Cost benefit analysis of apprenticeships to the employers apprentices and the NZ Construction industry
Hogarth, Blake; Kestle, Linda
Citation:Hogarth, B., and Kestle, L. (2014) Cost benefit analysis of apprenticeships to the employers apprentices and the NZ Construction industry. In Proceedings of Building a Better NZ Conference 3rd -5th September 2014 (eds. L. Easton, A.Benn, G.Baird) Auckland NZ ett (Ed.), Paper 33
Permanent link to Research Bank record:https://hdl.handle.net/10652/3184
The Auckland construction sector is currently faced with a skills shortage which has the potential to impede the industry’s further development. The research focused on the potential of carpentry apprenticeship programmes to assist with this shortage, and evaluated the cost-benefit relationship of such apprenticeships within medium/large scale commercial construction companies in the Auckland construction sector, to determine the value to employers of this form of vocational training. Semi-structured interviews were conducted with senior management level staff of established construction companies within the Auckland sector, to explore employers’ perceptions of the value of apprenticeship training to employers. In addition, a quantitative analysis of data provided by the participating companies was carried out, to identify the overall cost of an apprentice to the employer over the vocational training period. Responses suggested growing concern within the industry about the skills shortage currently facing Auckland construction.
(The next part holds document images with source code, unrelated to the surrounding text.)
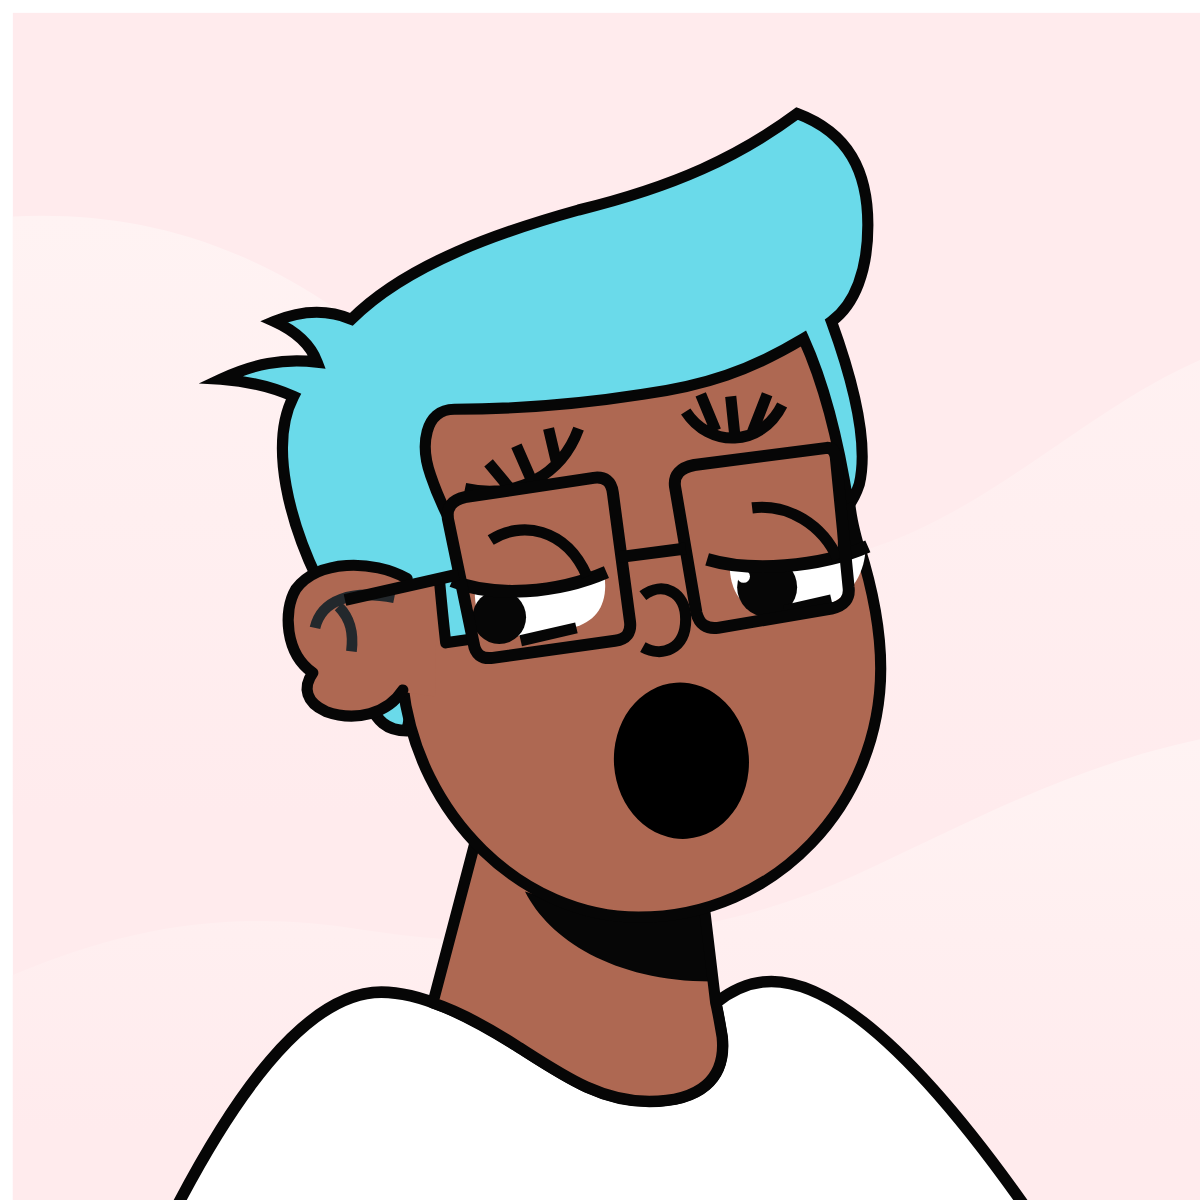
<!DOCTYPE html>
<html lang="en">
<head>
<meta charset="utf-8">
<title>Yawning character avatar</title>
<style>
:root{
  --paper:#ffffff;
  --blush:#ffebed;
  --blush-light:#fff3f3;
  --ink:#060606;
  --mouth:#000000;
  --ink-soft:#23282c;
  --skin:#ae6852;
  --hair:#6adaea;
  --shirt:#ffffff;
}
html,body{margin:0;padding:0;background:var(--paper);overflow:hidden}
.avatar{display:block;width:1200px;height:1200px}
.backdrop{fill:var(--blush)}
.wave-stop-light{stop-color:var(--blush-light)}
.wave-stop-base{stop-color:var(--blush)}
.outlined{stroke:var(--ink);stroke-width:5.4;stroke-linejoin:round}
.skin{fill:var(--skin)}
.hair{fill:var(--hair)}
.shirt{fill:var(--shirt)}
.solid{fill:var(--ink)}
.mouth{fill:var(--mouth)}
.eye-white{fill:#fff}
.line{fill:none;stroke:var(--ink);stroke-width:5.2;stroke-linecap:round;stroke-linejoin:round}
.line-flat{stroke-linecap:butt}
.line-sharp{stroke-linejoin:miter;stroke-miterlimit:8}
.lid{stroke-width:6}
.ear-fold{fill:none;stroke:var(--ink-soft);stroke-width:5}
.frame{stroke-width:5.6}
</style>
</head>
<body>
<svg class="avatar" viewBox="0 0 560 560" role="img" aria-label="Drawn character with blue hair and square glasses, drowsy half-closed eyes and mouth wide open">
  <defs>
    <linearGradient id="wave-upper" x1="0" y1="0" x2="0" y2="1">
      <stop class="wave-stop-light" offset="0"/>
      <stop class="wave-stop-base" offset="1"/>
    </linearGradient>
    <linearGradient id="wave-lower" x1="0" y1="0" x2="0" y2="1">
      <stop class="wave-stop-light" offset="0"/>
      <stop class="wave-stop-base" offset=".85"/>
    </linearGradient>
    <clipPath id="left-eye-opening"><path d="M211 271C230 281 260 279 284 268V310H211Z"/></clipPath>
    <clipPath id="right-eye-opening"><path d="M330 261C350 269 382 267 406 255V300H330Z"/></clipPath>
  </defs>

  <g id="background">
    <rect class="backdrop" x="6" y="6" width="554" height="554"/>
    <path fill="url(#wave-upper)" d="M6 101C70 98 128 116 190 170C250 222 310 272 380 262C450 252 500 194 560 168V380H6Z"/>
    <path fill="url(#wave-lower)" d="M6 455C60 432 110 424 170 434C250 446 330 440 400 408C460 380 500 358 560 345V560H6Z"/>
  </g>

  <g id="body">
    <path class="shirt outlined" d="M82 564C108 514 142 463 178 463C196 463 217 473 241 488C263 502 280 514 303 514C326 514 339 504 337 484C336 478 335 472 334 468C343 461 351 458 360 458C396 458 441 510 479 564Z"/>
    <path class="skin" d="M222 392L202 468C214 472 227 479 241 488C263 502 280 514 303 514C326 514 339 504 337 484C336 478 335 472 334 468L328 420Z"/>
    <path class="solid" d="M245 416C256 438 286 458 332 458L329 420C300 426 270 424 245 416Z"/>
    <path class="line" d="M222 392L202 468C214 472 227 479 241 488C263 502 280 514 303 514C326 514 339 504 337 484C336 478 335 472 334 468L329 426"/>
  </g>

  <g id="head">
    <path class="hair outlined" d="M172 328C176 336 180 341 190 341L194 320Z"/>
    <path class="skin" d="M198 190L188 318C193 381 244 428 298 428C362 428 411 375 411 312C411 287 404 262 397 236L376 156C320 172 260 184 198 190Z"/>
    <path class="line" d="M188 320C195 381 244 428 298 428C362 428 411 375 411 312C411 292 407 274 401 255"/>
    <path class="hair" d="M142 255L196 215L214 262L222 298L208 301L205 270L148 272Z"/>
  </g>

  <g id="hair">
    <path class="hair" d="M164 149C190 123 234 108 270 98C315 87 345 73 372 53C396 62 405 80 405 105C405 126 399 142 388 150C396 172 406 205 401 226Q399 232 396 236C392 210 385 180 375 158C350 173 329 180 300 184C268 189 238 191 212 191C198 191 196 208 201 222L208 240L214 270L190 275L148 270C136 245 125 208 137 185C128 181 118 178 103 177C118 170 132 167 148 169C145 161 139 155 128 150C140 145 152 144 164 149Z"/>
    <path class="line line-sharp" d="M148 270C136 245 125 208 137 185C128 181 118 178 103 177C118 170 132 167 148 169C145 161 139 155 128 150C140 145 152 144 164 149C190 123 234 108 270 98C315 87 345 73 372 53C396 62 405 80 405 105C405 126 399 142 388 150C396 172 406 205 401 226Q399 232 396 236C392 210 385 180 375 158C350 173 329 180 300 184C268 189 238 191 212 191C198 191 196 208 201 222Q204 231 209 241"/>
  </g>

  <g id="ear">
    <path class="skin" d="M192 272C176 261 148 261 138 275C132 285 133 305 146 314C141 321 143 328 152 332C166 337 181 333 189 323L203 325L204 272Z"/>
    <path class="line" d="M190 270C174 261 148 261 138 275C132 285 133 305 146 314C141 321 143 328 152 332C166 337 181 333 188 322"/>
    <path class="ear-fold" d="M147 293C150 280 164 275 184 279M158 283C164 289 165 296 164 304"/>
    <path class="line line-flat" d="M205 270C206 281 207 291 208 300L222 298"/>
  </g>

  <g id="brows" class="line line-flat">
    <path d="M217 228C241 233 262 222 270 200M228 216L238 228M241 208L248 224M256 200L260 217"/>
    <path d="M320 192C331 209 355 209 365 189M327 184L334 201M341 185L343 204M358 184L351 202"/>
  </g>

  <g id="eyes">
    <g clip-path="url(#left-eye-opening)">
      <path class="eye-white" d="M222 270L282 268C284 281 279 290 267 293L234 298C225 295 220 285 222 270Z"/>
      <circle class="solid" cx="233" cy="288" r="12.5"/>
    </g>
    <path class="line line-flat lid" d="M211 271C230 279 260 277 283 267"/>
    <path class="line line-flat" d="M243 299L269 293"/>
    <path class="line line-flat" d="M229 252C243 243 264 246 274 269"/>

    <path class="solid" d="M391 236L399 234C400 243 402 250 404 257L391 260Z"/>
    <g clip-path="url(#right-eye-opening)">
      <path class="eye-white" d="M341 258L404 254C404 267 398 276 389 281L352 285C344 281 339 272 341 258Z"/>
      <circle class="solid" cx="358" cy="274" r="14"/>
      <circle class="eye-white" cx="347" cy="269" r="3"/>
    </g>
    <path class="line line-flat lid" d="M330 261C350 267 382 265 405 255"/>
    <path class="line line-flat" d="M366 285L388 280"/>
    <path class="line line-flat" d="M351 237C368 235 384 245 391 261"/>
  </g>

  <path id="nose" class="line line-flat" d="M300 278C309 271 320 276 320 289C320 303 309 307 300 302"/>
  <ellipse id="mouth" class="mouth" cx="318" cy="355" rx="31.5" ry="36.5" transform="rotate(-4 318 355)"/>

  <g id="glasses" class="line frame">
    <path d="M217 232L277 223Q285 222 286 230L294 290Q295 298 287 299L230 307Q222 308 221 300L209 242Q208 234 217 232Z"/>
    <path d="M324 217L386 209Q389 209 390 213L396 274Q397 282 388 284L335 293Q327 294 325 286L315 227Q314 219 324 217Z"/>
    <path class="line-flat" d="M289 260L320 256"/>
    <path class="line-flat" d="M161 280L214 268"/>
  </g>
</svg>
</body>
</html>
Whilst the findings indicated an overall financial cost to employers during the four year training period, the respondents agreed that the practical benefits to the company and to the industry as a whole outweighed any financial implications. Apprenticeship training could therefore mitigate future risk by focusing on developing the knowledge capital of apprentice carpenters within the industry.